People across the Carolinas and Virginia were jolted by an earthquake Sunday morning, of a strength so rare in that part of the country that there hasn't been one like it in almost 100 years.
The U.S. Geological Survey (USGS) says the magnitude 5.1 tremor struck around 8:07 a.m. at depth of around 3.7 km near Sparta, North Carolina, not far from the border with Virginia.
That is relatively shallow, so it was felt across the region. The USGS says it received 80,000 reports of shaking, mostly from across the Carolinas and Virginia but also in surrounding states.
This marks North Carolina's strongest earthquake since a 5.2-magnitude tremor struck Mitchell County, about 80 kilometres northeast of Asheville, on July 8, 1926, according to the state's Geological Survey. An even stronger 5.5-magnitude quake shook Skyland, in the western part of the state, in 1916.
Sunday's tremor followed several smaller quakes ranging from Magnitude 2.1 to Magnitude 2.6.
There have been no reports of injuries, thus far, but there is some damage in Sparta, a town of about 1,800 people, according to Mayor Wes Brinegar, who noted the foundation of his home was cracked and items fell from shelves inside his home. Allegheny County, which includes Sparta, declared a state of emergency in the aftermath of the quake.
"When it hit here first, it sounded like a long roar of thunder then it shook for about 3 minutes," Emily Poff told North Carolina broadcaster WXII. "It was very intense."

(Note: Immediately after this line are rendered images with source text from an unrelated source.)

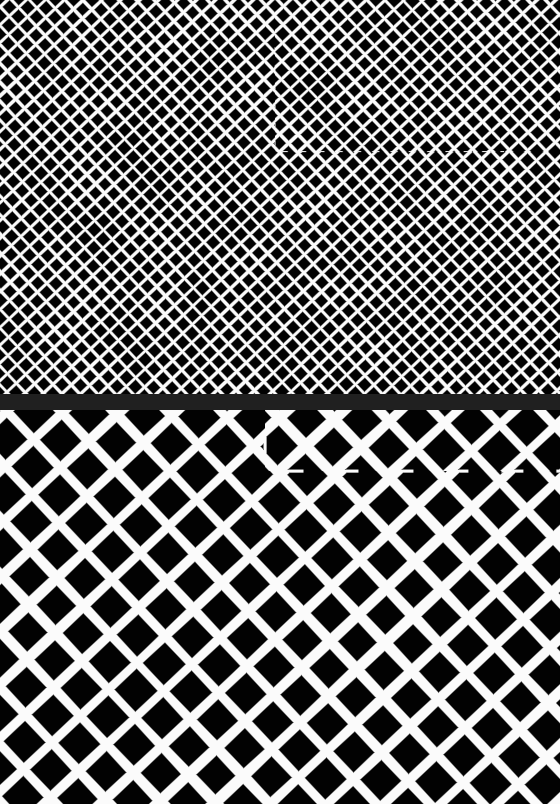
Top: the whole. Bottom: its middle third, enlarged.
A WebGL 1 fragment shader for this pattern:

```glsl
precision highp float;
// White lattice of crossing diagonal bars on black, with one slightly slipped panel.

#define LINES_PER_HEIGHT 30.4
#define BAR_WIDTH 0.255
#define LATTICE_ANGLE 0.755
#define CELL_ORIGIN vec2(0.548, 0.617)
#define WIDTH_WEAR 0.045
#define PANEL_CORNER vec2(0.698, 0.615)
#define PANEL_EXTENT vec2(0.58, 0.265)
#define PANEL_SLIP vec2(0.0024, -0.0018)
#define SEAM_WIDTH 0.0026
#define DASH_PERIOD 0.0465
#define INK vec3(0.008)
#define PAPER vec3(0.985)

uniform vec2 u_resolution;

vec2 hashGradient(vec2 cell) {
  float h = fract(sin(dot(cell, vec2(127.1, 311.7))) * 43758.5);
  return vec2(cos(6.2832 * h), sin(6.2832 * h));
}

float gradientNoise(vec2 p) {
  vec2 i = floor(p);
  vec2 f = p - i;
  vec2 w = f * f * f * (f * (f * 6.0 - 15.0) + 10.0);
  float a = dot(hashGradient(i), f);
  float b = dot(hashGradient(i + vec2(1.0, 0.0)), f - vec2(1.0, 0.0));
  float c = dot(hashGradient(i + vec2(0.0, 1.0)), f - vec2(0.0, 1.0));
  float d = dot(hashGradient(i + 1.0), f - 1.0);
  return mix(mix(a, b, w.x), mix(c, d, w.x), w.y);
}

vec2 rotateToLattice(vec2 p) {
  float c = cos(LATTICE_ANGLE);
  float s = sin(LATTICE_ANGLE);
  return vec2(c * p.x + s * p.y, c * p.y - s * p.x);
}

// Coverage of the bars; cell centres fall on whole numbers.
float lattice(vec2 p, float pixel) {
  vec2 q = rotateToLattice(p - CELL_ORIGIN) * LINES_PER_HEIGHT;
  vec2 toBar = 0.5 - abs(fract(q + 0.5) - 0.5);
  toBar = 0.5 - toBar;
  toBar = 0.5 - abs(toBar);
  float halfWidth = 0.5 * BAR_WIDTH + WIDTH_WEAR * gradientNoise(q * 0.3);
  float soft = 0.85 * pixel * LINES_PER_HEIGHT;
  vec2 bars = 1.0 - smoothstep(halfWidth - soft, halfWidth + soft, toBar);
  return max(bars.x, bars.y);
}

// Short dashes along one panel edge, from its corner to its extent.
float dashedSeam(float across, float along, float extent, float pixel) {
  float stroke = 1.0 - smoothstep(-0.5 * pixel, 0.5 * pixel, abs(across) - 0.5 * SEAM_WIDTH);
  float toDash = (abs(fract(along / DASH_PERIOD) - 0.5) - 0.2) * DASH_PERIOD;
  float dash = 1.0 - smoothstep(-pixel, pixel, toDash);
  return stroke * dash * step(0.0, along) * step(along, extent);
}

void main() {
  float pixel = 1.0 / u_resolution.y;
  vec2 p = gl_FragCoord.xy * pixel;

  // The slip is greatest at the panel corner and dies out away from it.
  vec2 local = p - PANEL_CORNER;
  vec2 inside = step(vec2(0.0), local);
  vec2 fade = 1.0 - clamp(local / PANEL_EXTENT, 0.0, 1.0);
  vec2 slip = PANEL_SLIP * fade * inside.x * inside.y;

  float white = lattice(p + slip, pixel);
  white = max(white, dashedSeam(local.y, local.x, PANEL_EXTENT.x, pixel));
  white = max(white, dashedSeam(local.x, local.y, PANEL_EXTENT.y, pixel));

  gl_FragColor = vec4(mix(INK, PAPER, white), 1.0);
}
```
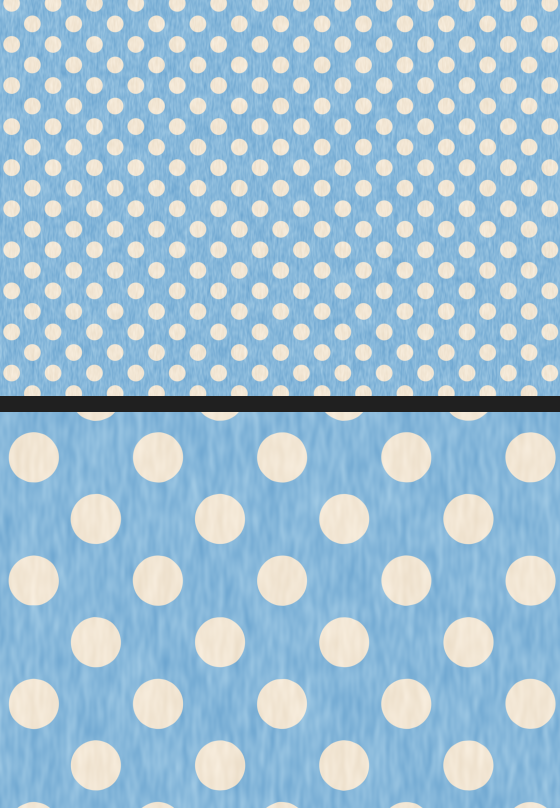
Top: the whole. Bottom: its middle third, enlarged.
Write a WebGL 2 fragment shader that draws this pattern.

```glsl
#version 300 es
precision highp float;
// Staggered cream polka dots on blue cloth with fine vertical fibres.

uniform vec2 u_resolution;
out vec4 fragColor;

// Lengths are fractions of the canvas width.
const vec2  PITCH = vec2(0.07392, 0.07335);      // spacing of one dot lattice
const vec2  FIRST_DOT = vec2(0.0208, -0.0060);   // offset from the top left
const float DOT_RADIUS = 0.0149;
const float EDGE_WOBBLE = 0.0003;                // fibres fraying the dot rim

const vec3 BLUE = vec3(0.525, 0.718, 0.855);
const vec3 CREAM = vec3(0.950, 0.903, 0.832);
const vec3 BLUE_SHADE = vec3(0.135, 0.095, 0.055);  // tint per unit of fibre
const vec3 CREAM_SHADE = vec3(0.035, 0.045, 0.060);

const vec2 FINE_FIBRE = vec2(330.0, 95.0);       // noise cells per width
const vec2 LONG_FIBRE = vec2(190.0, 38.0);
const vec2 MOTTLING = vec2(48.0, 18.0);

// Unit gradient from an integer hash of the cell.
vec2 cellGradient(ivec2 cell) {
    uvec2 q = uvec2(cell + 4096);
    uint h = q.x * 1597334673u ^ q.y * 3812015801u;
    h = (h ^ (h >> 15)) * 2246822519u;
    h ^= h >> 13;
    float angle = float(h & 65535u) * (6.28319 / 65536.0);
    return vec2(cos(angle), sin(angle));
}

float gradientNoise(vec2 p) {
    ivec2 cell = ivec2(floor(p));
    vec2 f = fract(p);
    vec2 blend = f * f * f * (f * (f * 6.0 - 15.0) + 10.0);
    const ivec2 X = ivec2(1, 0);
    const ivec2 Y = ivec2(0, 1);
    float a = dot(cellGradient(cell), f);
    float b = dot(cellGradient(cell + X), f - vec2(X));
    float c = dot(cellGradient(cell + Y), f - vec2(Y));
    float d = dot(cellGradient(cell + X + Y), f - vec2(X + Y));
    return mix(mix(a, b, blend.x), mix(c, d, blend.x), blend.y);
}

// Vertical streaks at two scales over broad, faint patches.
float fibreTone(vec2 p) {
    return 0.60 * gradientNoise(p * FINE_FIBRE)
         + 0.65 * gradientNoise(p * LONG_FIBRE + 37.3)
         + 0.30 * gradientNoise(p * MOTTLING + 91.7);
}

// Distance to the nearest dot centre of one rectangular lattice.
float latticeDistance(vec2 p) {
    return length((fract(p / PITCH + 0.5) - 0.5) * PITCH);
}

void main() {
    // Origin at the top left, y upwards, canvas width = 1.
    vec2 p = (gl_FragCoord.xy - vec2(0.0, u_resolution.y)) / u_resolution.x;
    float pixel = 1.0 / u_resolution.x;
    float tone = fibreTone(p);

    // Two lattices, half a pitch apart, give the staggered rows.
    vec2 q = p - FIRST_DOT;
    float dist = min(latticeDistance(q), latticeDistance(q + 0.5 * PITCH))
               - DOT_RADIUS + EDGE_WOBBLE * tone;
    float dotMask = 1.0 - smoothstep(-0.75 * pixel, 0.75 * pixel, dist);

    vec3 cloth = BLUE + BLUE_SHADE * tone;
    vec3 print = CREAM + CREAM_SHADE * tone;
    fragColor = vec4(mix(cloth, print, dotMask), 1.0);
}
```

As for what's ahead, the USGS says there are likely to be aftershocks over the next week, with a 37 per cent chance subsequent quakes will be at least Magnitude 3, though the probability of another quake of Magnitude 5 or above is less than one per cent.